William Nappin

William James Nappin (spelt Napping on the Belton war memorial) was born in Douglas, Isle of Man, c1889.  The family moved around, following his father’s trade as a professional gardener.  William too became a gardener and in 1911 he was living near Nantwich, Cheshire, where he was probably working at Stapeley Old Hall.

By 1914 he was working in the gardens at Belton House and (along with Charles Saxelby and Frederick Mears) he joined 6th Battalion, Lincolnshire Regiment in August.  However, he was discharged in October as ‘not likely to become an efficient soldier’ due (at least in part) to a hernia.

In early 1916 he was still at Belton.  However, as the need for manpower increased later in the war he must have been called up, as in October 1917 he was serving in France with 1st Battalion, Hampshire Regiment.   

By this time the Battle of Passchendaele (3rd Ypres) had been in progress for over 2 months. The 1st Hampshires arrived at Proven in the Ypres rear area on 20th Sep 1917 and spent the next week in training.  On 28th they were sent by train from Elverindghe to Roussol Camp, where they were briefed and conducted rehearsals for the coming attack (now known as the Battle of Broodseinde) which was intended to protect the southern flank of the salient and, potentially, achieve a breakthrough.

Starting in the area of Langemarck, the (11th) Brigade was to attack on a narrow front, with 1st Hampshires on the left. The battalion attacked on a two Company front, with each company’s front being 150 yards wide and with the two other companies in close support.  Each battalion was supported by 2 Vickers machine guns, plus a Lewis gun team for anti-aircraft defence and an aeroplane was to overfly the area to observe and report on progress.

On 1 and 2 October officers and NCOs went forward to reconnoitre the line. On the 3rd, the Battalion went forward to its assembly area. Two tins of hot tea laced with rum were brought up for each Platoon. Heavy rain had fallen in the first few days of October, turning the artillery-riddled ground into a morass.

The troops were formed up and ready to go at 2am on 4 October. The enemy began shelling at 5am. At 6am the advance began, advancing behind a creeping artillery and machine gun barrage.  They met light resistance, but the artillery barrage was inaccurate and caused many casualties.
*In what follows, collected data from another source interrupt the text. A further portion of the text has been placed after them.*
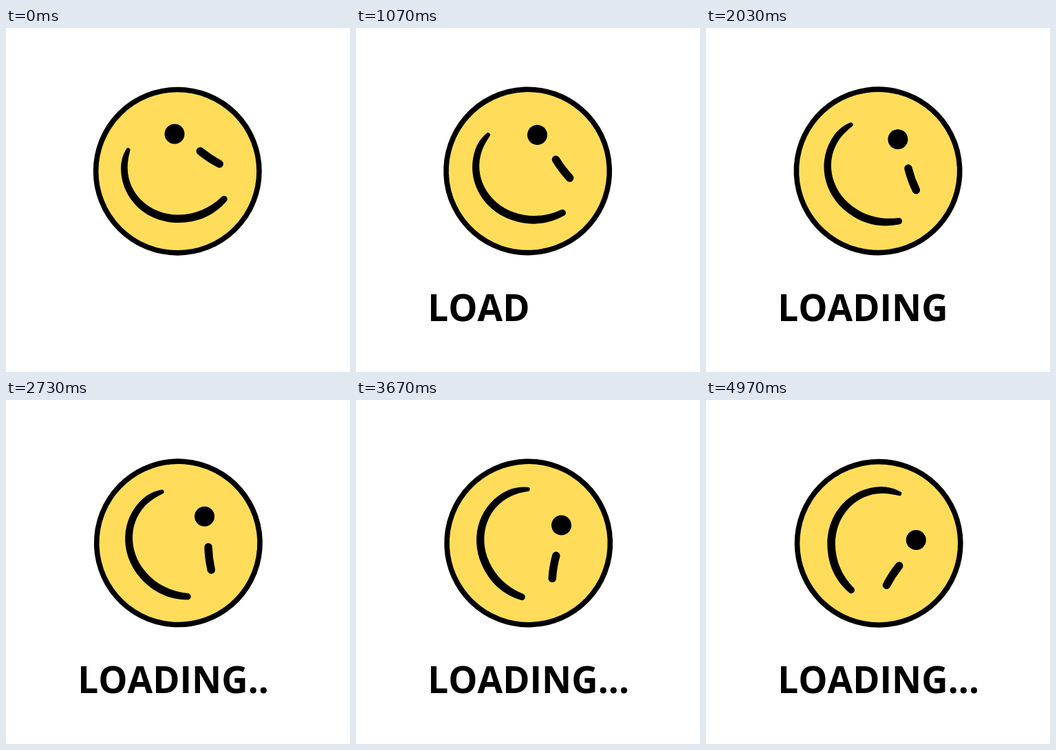
These frames come from a looping animation (500x500 px, 5.01 s). An HTML page:

```html
<!DOCTYPE html>
<html lang="en">
<head>
<meta charset="utf-8">
<title>Loading</title>
<style>
  html, body { margin: 0; width: 100%; height: 100%; overflow: hidden; background: #fff; }
  svg { display: block; width: 100%; height: 100%; }
  text { font: 700 53.1px "Open Sans", sans-serif; font-kerning: none; }
</style>
</head>
<body>
<svg viewBox="0 0 500 500">
  <g id="face">
    <circle cx="249.3" cy="208.2" r="118.7" fill="#ffdd5a" stroke="#000" stroke-width="7.6"/>
    <circle cx="245" cy="154" r="14.5"/>
    <path d="M282.3 179Q295 189.5 310.2 197.5" fill="none" stroke="#000" stroke-width="11.5" stroke-linecap="round"/>
    <path d="M174.5 176.5C170 184 167 194 167 204C167.5 249 204.5 283 250.5 283
      C279.5 283 302.5 272 320 252.5A4.8 4.8 0 0 0 314 245C296.5 262 274.5 271.5 250.5 271.5
      C208.5 271.5 176.7 240.5 176.7 203C176.7 195 178 187 180.3 178.5A3 3 0 0 0 174.5 176.5Z"/>
  </g>
  <text id="label" x="104.3" y="426"></text>
</svg>
<script>
const LOOP = 5010, WORD = "LOADING...";
const FIRST_KEY = 170, KEY_GAP = 290; // typing times in ms
const SPIN = 0.018; // degrees per ms
const face = document.getElementById("face");
const label = document.getElementById("label");
const start = performance.now();

function draw() {
  const t = (performance.now() - start) % LOOP;
  face.setAttribute("transform", `rotate(${t * SPIN} 250.2 209.2)`);
  const typed = Math.max(0, Math.floor((t - FIRST_KEY) / KEY_GAP) + 1);
  label.textContent = WORD.slice(0, typed);
  requestAnimationFrame(draw);
}
draw();
</script>
</body>
</html>
```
The Battalion advanced well and captured 30 prisoners and a machine gun before holding firm on their objective line. The battle was successful with all objectives captured, for relatively light casualties when compared with the Somme and the earlier phases of Passchendaele.  However, the 1st Hampshire suffered heavily on 4th. Of the 19 officers and 522 men who took part (3 officers and 118 men had been left behind to reform the unit if it was wiped out) 4 officers and 36 men were killed and 8 officers and 182 men were wounded. Another 25 men were missing.  L/Cpl William Nappin was amongst those who bodies were not found/identified and his name is recorded on the Tyne Cot memorial.

At the time his parents (Albert and Margaret Napping) were living in Bolton and William is remembered on the Heaton (near Bolton) War Memorial as well as at Belton.  William’s younger brother Albert was a student teacher in 1911 and survived the war to marry in 1926.